Merritt and Waterman both said the legislation comes in response to last week's ruling by the 7th U.S. Circuit Court of Appeals that declared Senate Enrolled Act 258, from 2008, unconstitutional.
Waterman authored the law, which made it a Class A misdemeanor for sex offenders to use social networking sites they know allow access to youths under the age of 18, including popular websites Facebook and Twitter.
"The appeals court ruling suggests our law is too broad," Waterman said. "When it came to writing a restriction for sex offenders' access to social media sites, we had to ask ourselves if it was in the best interest of public safety for the policy to be too broad rather than too narrow.
"We chose the broader route, thinking it was the most logical step forward to protect our children.
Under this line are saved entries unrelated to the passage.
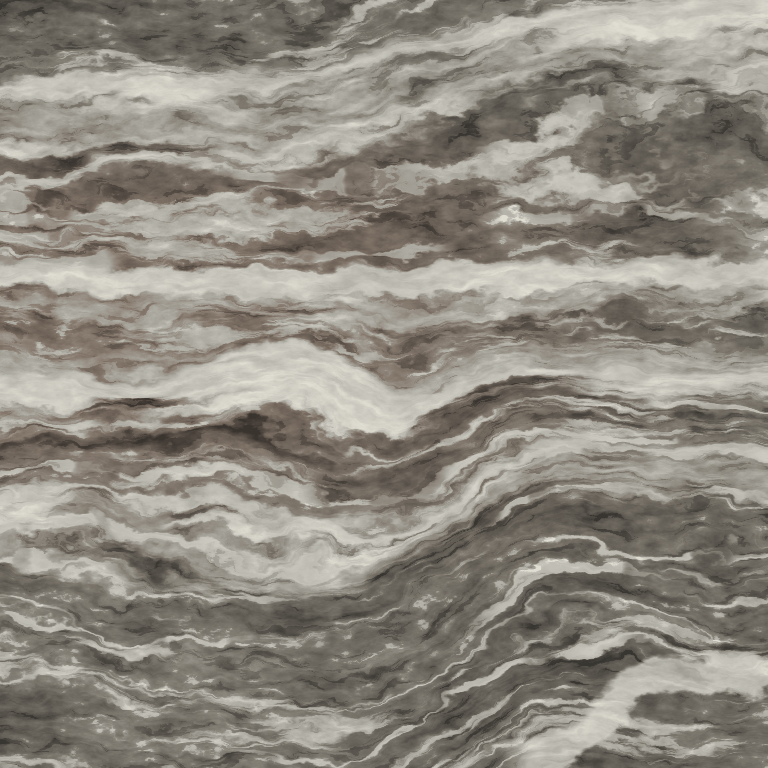
This texture is drawn by a Shadertoy shader. Its source:

```glsl
float hash(vec2 p) {
    return fract(sin(dot(p, vec2(127.1, 311.7))) * 43758.5453);
}

float noise(vec2 p) {
    vec2 i = floor(p), f = fract(p);
    f = f * f * (3.0 - 2.0 * f);
    return mix(mix(hash(i), hash(i + vec2(1, 0)), f.x),
               mix(hash(i + vec2(0, 1)), hash(i + vec2(1, 1)), f.x), f.y);
}

float fbm(vec2 p) {
    float sum = 0.0, amp = 0.5;
    for (int i = 0; i < 5; i++) {
        sum += amp * noise(p);
        p = p * 2.03 + vec2(17.3, 9.1);
        amp *= 0.52;
    }
    return sum;
}

float bump(float x, float center, float width) {
    float d = (x - center) / width;
    return exp(-d * d);
}

float band(float d, float halfWidth, float soft) {
    return 1.0 - smoothstep(halfWidth - soft, halfWidth + soft, abs(d));
}

// Height of the folded layers above their flat position
float fold(vec2 p) {
    float top = 0.10 * smoothstep(0.72, 0.92, p.y) * smoothstep(0.35, 0.8, p.x);
    float middle = bump(p.y, 0.48, 0.09)
        * (0.045 * bump(p.x, 0.35, 0.15) - 0.025 * bump(p.x, 0.51, 0.07) + 0.025 * bump(p.x, 0.68, 0.1));
    float low = 0.13 * smoothstep(0.55, 0.33, p.y) * smoothstep(0.42, 0.76, p.x);
    return top + middle + low;
}

// Thin veins, broken into ragged pieces
float veins(vec2 p, float first, float last, float seed) {
    float total = 0.0;
    for (float i = 0.0; i < 10.0; i++) {
        float id = i + seed;
        float level = mix(first, last, (i + hash(vec2(id, 2.0))) / 10.0);
        float wander = 0.06 * (noise(vec2(p.x * 5.0, id * 7.3)) - 0.5);
        float width = mix(0.002, 0.008, hash(vec2(id, 5.0))) * (0.2 + 1.3 * noise(vec2(p.x * 22.0, id)));
        float present = smoothstep(0.42, 0.55, noise(vec2(p.x * 4.0 + id, id * 3.7)));
        present *= 0.35 + 0.65 * smoothstep(0.25, 0.5, noise(vec2(p.x * 28.0, id * 5.1)));
        float d = p.y - level - wander;
        total = max(total, present * (band(d, width, 0.002) + 0.2 * bump(d, 0.0, 0.012)));
    }
    return min(total, 1.0);
}

vec3 stoneColor(float tone, float brown) {
    vec3 shade = mix(vec3(1.0, 0.955, 0.875), vec3(1.0, 0.99, 0.94), smoothstep(0.42, 0.72, tone));
    shade *= mix(vec3(1), vec3(1.04, 0.97, 0.95), brown * smoothstep(0.68, 0.48, tone));
    return tone * shade;
}

void mainImage(out vec4 fragColor, in vec2 fragCoord) {
    vec2 uv = fragCoord / iResolution.xy;

    // Layer coordinates: folds, then coarse, fine and crumbly turbulence
    float swirl = mix(0.14, 0.045, smoothstep(0.25, 0.65, uv.y));
    vec2 p = vec2(uv.x, uv.y - fold(uv));
    p.y += swirl * (fbm(uv * vec2(4.0, 6.0)) - 0.5);
    p.y += 0.036 * (fbm(uv * vec2(15.0, 28.0) + 8.0) - 0.5);
    p.y += 0.014 * (fbm(uv * vec2(45.0, 70.0) + 53.0) - 0.5);
    p.x += 0.07 * (fbm(uv * vec2(8.0, 14.0) + 31.0) - 0.5);

    float streak = fbm(p * vec2(5.0, 42.0));
    float fine = fbm(p * vec2(20.0, 105.0) + 4.0);
    float cloud = fbm(p * vec2(6.0, 13.0) + 19.0);
    float grain = fbm(uv * vec2(60.0, 100.0));

    // Dark body with fine sediment
    float tone = 0.448 + 0.25 * (streak - 0.5) + 0.22 * (cloud - 0.5)
               + 0.22 * (fine - 0.5) + 0.2 * (grain - 0.5);
    tone -= 0.03 * smoothstep(0.45, 0.1, uv.y) * smoothstep(0.45, 0.8, uv.x);

    // Gray cloudy layers around the pale bands
    float ragged = 0.09 * (streak - 0.5) + 0.08 * (cloud - 0.5) + 0.03 * (fine - 0.5);
    float haze = band(p.y - 0.850 + ragged, 0.058, 0.016);
    haze = max(haze, 0.8 * band(p.y - 0.605 + ragged, 0.022, 0.013));
    haze = max(haze, 0.9 * band(p.y - 0.490 + ragged, 0.047, 0.016));
    haze = max(haze, 0.75 * band(p.y - 0.295 + ragged, 0.045, 0.016));
    haze = max(haze, 0.75 * smoothstep(0.60, 0.68, 0.7 * streak + 0.3 * fine + 0.03));
    float hazeTone = 0.66 + 0.34 * (streak - 0.5) + 0.34 * (fine - 0.5) + 0.16 * (grain - 0.5);
    tone = mix(tone, hazeTone, haze * 0.95);

    // Pale bands, swelling into a wide mass left of the middle
    float mass = bump(uv.x, 0.39, 0.13);
    float pale = 0.95 * band(p.y - 0.884 + 0.6 * ragged, 0.019, 0.010);
    pale = max(pale, band(p.y - 0.635 + 0.3 * ragged, 0.018, 0.006));
    pale = max(pale, band(p.y - 0.475 - 0.015 * mass + 0.5 * ragged, 0.018 + 0.036 * mass, 0.009));
    pale = max(pale, 0.85 * band(p.y - 0.320 + 0.7 * ragged, 0.012, 0.006));

    // Rising band in the lower right corner
    float cornerPath = 0.01 + 0.11 * smoothstep(0.66, 0.9, uv.x);
    float lump = fbm(uv * vec2(12.0, 16.0) + 70.0) - 0.5;
    float corner = uv.y - cornerPath + 0.06 * lump + 0.015 * (grain - 0.5);
    pale = max(pale, 0.95 * band(corner, 0.027, 0.006) * smoothstep(0.64, 0.70, uv.x));
    float paleTone = 0.79 + 0.2 * (cloud - 0.5) + 0.22 * (fine - 0.5) + 0.12 * (grain - 0.5);
    tone = mix(tone, paleTone, pale);

    // Thin veins, dark seams and pale flecks
    float thread = max(veins(p, 0.0, 0.42, 3.0), 0.75 * veins(p, 0.66, 0.80, 41.0));
    tone = mix(tone, 0.77 + 0.2 * (fine - 0.5), thread * 0.9);
    float seam = band(p.y - 0.405 + 0.3 * ragged, 0.005, 0.004) * smoothstep(0.45, 0.55, cloud);
    seam = max(seam, 0.55 * smoothstep(0.37, 0.31, fine));
    tone -= 0.13 * seam * (1.0 - pale);
    float fleck = smoothstep(0.62, 0.70, 0.5 * fine + 0.5 * grain) * smoothstep(0.4, 0.55, cloud);
    tone += 0.16 * fleck * (1.0 - pale) * (1.0 - haze);

    float brown = smoothstep(0.2, 0.5, uv.y) * smoothstep(0.9, 0.7, uv.y) * smoothstep(1.1, 0.3, uv.x);
    fragColor = vec4(stoneColor(clamp(tone, 0.22, 0.88), brown), 1.0);
}
```
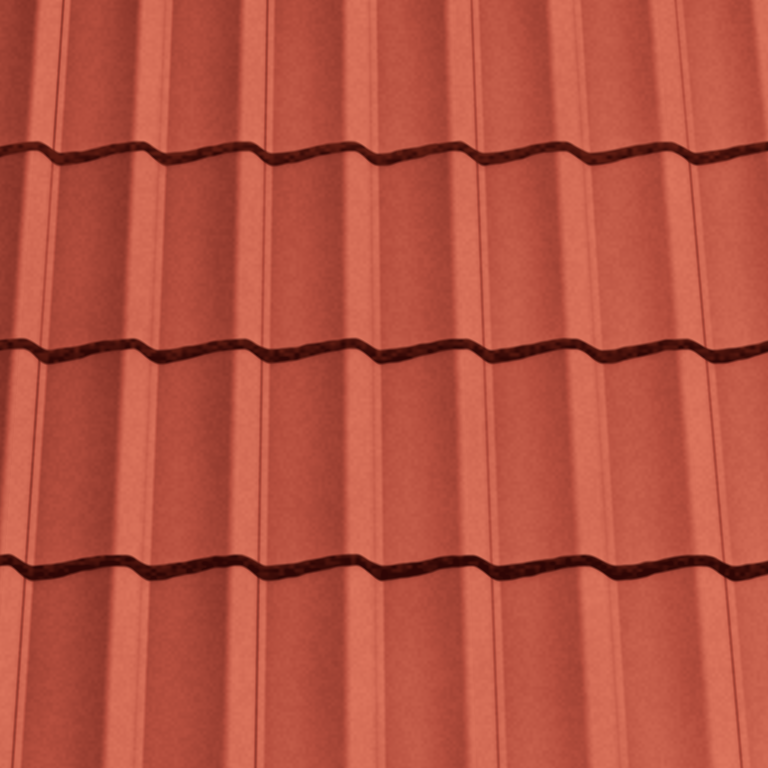
Write a WebGL 2 fragment shader that draws this texture.

```glsl
#version 300 es
precision highp float;

uniform vec2 u_resolution;
out vec4 fragColor;

// Layout, in canvas heights and widths
const float CENTER_X = 0.430;        // vertical line that stays upright
const float CENTER_ROLL = 2.8;       // roll coordinate on that line
const float ROLL_PITCH = 0.1328;     // roll spacing at the top
const float PITCH_GROWTH = 0.0255;   // extra spacing at the bottom
const float FIRST_EDGE = 0.801;      // height of the topmost visible edge
const float COURSE_STEP = 0.2445;    // course spacing
const float COURSE_GROWTH = 0.0125;  // widening of courses downward
const float WAVE_HEIGHT = 0.017;
const float EDGE_HALF = 0.0076;
const float GROOVE_AT = 0.185;
const float GROOVE_WIDTH = 0.014;

// Clay colours
const vec3 SHADE = vec3(0.49, 0.18, 0.14);
const vec3 CLAY = vec3(0.71, 0.305, 0.24);
const vec3 LIT = vec3(0.87, 0.46, 0.365);
const vec3 EDGE_BROWN = vec3(0.37, 0.11, 0.07);
const vec3 EDGE_DARK = vec3(0.18, 0.025, 0.018);

float hash(vec2 p) {
    vec3 q = fract(vec3(p.xyx) * 0.1031);
    q += dot(q, q.yzx + 33.33);
    return fract((q.x + q.y) * q.z);
}

float noise(vec2 p) {
    vec2 i = floor(p), f = fract(p);
    f = f * f * (3.0 - 2.0 * f);
    return mix(mix(hash(i), hash(i + vec2(1, 0)), f.x),
               mix(hash(i + vec2(0, 1)), hash(i + vec2(1, 1)), f.x), f.y);
}

// Height of the tile profile: crest at 0, quick fall, slow rise
float profile(float f) {
    return 1.0 - smoothstep(0.02, 0.26, f) + smoothstep(0.22, 1.0, f);
}

// Course number at a height, growing downward
float courseAt(float y) {
    float root = COURSE_STEP * COURSE_STEP + 4.0 * COURSE_GROWTH * (FIRST_EDGE - y);
    return (sqrt(root) - COURSE_STEP) / (2.0 * COURSE_GROWTH);
}

vec3 clayRamp(float t) {
    t = clamp(t, 0.0, 1.0);
    return t < 0.5 ? mix(SHADE, CLAY, t * 2.0) : mix(CLAY, LIT, t * 2.0 - 1.0);
}

void main() {
    vec2 uv = gl_FragCoord.xy / u_resolution;
    float pixel = 1.0 / min(u_resolution.x, u_resolution.y);

    // Roll coordinate, converging toward the top
    float pitch = ROLL_PITCH + PITCH_GROWTH * (1.0 - uv.y);
    float roll = (uv.x - CENTER_X) / pitch + CENTER_ROLL;
    float f = fract(roll);
    float rollId = floor(roll);
    float soft = pixel / pitch;

    // Course coordinate and signed height above the nearest edge
    float wave = profile(f);
    float wobble = (noise(uv * vec2(75.0, 40.0)) - 0.5) * 0.002;
    float course = courseAt(uv.y - (wave - 0.5) * WAVE_HEIGHT + wobble);
    float edgeId = floor(course + 0.5);
    float above = (edgeId - course) * (COURSE_STEP + 2.0 * COURSE_GROWTH * edgeId);
    float along = fract(course);
    float row = floor(course);
    float tile = hash(vec2(floor(rollId * 0.5), row) + 17.0);

    // Shaded pan between the rolls, brighter to the right
    float p = clamp((f - 0.26) / 0.70, 0.0, 1.0);
    float pan = mix(0.56, 0.27, smoothstep(0.25, 0.95, p)) - 0.10 * exp(-p * 9.0);
    pan += (uv.x - 0.42) * 0.36 + (along - 0.5) * 0.12;

    // Lit roll, soft on the left and crisp on the right
    float lit = 1.0 - smoothstep(0.245 - soft, 0.265 + soft, f);
    lit = max(lit, smoothstep(0.89, 0.99, f));
    float rollLight = 0.88 - 0.10 * smoothstep(0.13, GROOVE_AT, f) * step(f, 0.5);
    rollLight += 0.07 * smoothstep(GROOVE_AT, 0.23, f) * step(f, 0.5);
    float light = mix(pan, rollLight + (uv.x - 0.5) * 0.06, lit);

    // Joint on every second roll, a faint groove on the others
    float joint = 1.0 - mod(rollId, 2.0);
    float groove = 1.0 - smoothstep(0.0, GROOVE_WIDTH + soft, abs(f - GROOVE_AT));
    light -= groove * mix(0.06, 0.25 + 0.35 * tile, joint);

    // Grain, blotches and tile tint
    light += (noise(uv * 240.0) - 0.5) * 0.09 + (noise(uv * 110.0 + 9.0) - 0.5) * 0.05;
    light += (noise(uv * vec2(22.0, 9.0)) - 0.5) * 0.07 + (tile - 0.5) * 0.05;

    // Pale rim over each edge and soft shadow under it
    float halfWidth = EDGE_HALF * (1.0 + 0.10 * edgeId) * mix(1.08, 0.80, wave);
    float outside = max(abs(above) - halfWidth, 0.0);
    light += above > 0.0 ? 0.10 * exp(-outside / 0.005) : -0.20 * exp(-outside / 0.004);
    vec3 color = clayRamp(light);

    // Dark, mottled front face of the course
    float mottle = noise(uv * vec2(150.0, 210.0) + 31.0);
    float brown = 0.62 - 0.20 * edgeId + (mottle - 0.5) * 0.9 + above / halfWidth * 0.25;
    vec3 face = mix(EDGE_DARK, EDGE_BROWN, clamp(brown, 0.0, 1.0));
    float feather = pixel + 0.0012;
    float cover = 1.0 - smoothstep(-feather, feather, abs(above) - halfWidth);
    fragColor = vec4(mix(color, face, cover), 1.0);
}
```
Although I don't agree with the court ruling, we will comply with it while working to approve a narrower version of the law that will pass the constitutionality test and safeguard Hoosier kids."
Both Merritt and Waterman agree a new law is needed to help protect Hoosier children from dangerous online predators.
The new legislation will be amended into Senate Bill 220, Merritt said, as bill filing deadlines have already passed.
If approved by the General Assembly, SB 220 would narrow the class of people prohibited from using a social media website to Class A felony child molester and sex offenders convicted of child solicitation.
"We can't permit offenders like these who have proven track records of endangering children to have access to social media sites where they can, once again, threaten our kids behind closed doors," Merritt said. It's of the utmost importance to reinstate this law and defend vulnerable young Hoosier."
SB 220 would also prohibit criminals designated as "offenders against children" -- or, by Indiana Code 35-42-4-11, persons required to register as sex or violent offenders for crimes like kidnapping, seduction and exploitations -- from using social media websites to communicate with Hoosiers younger than age 16 without parents' or guardians' permission.
SB 220 ix expected to be assigned to the Senate Committee on Corrections and Criminal Law.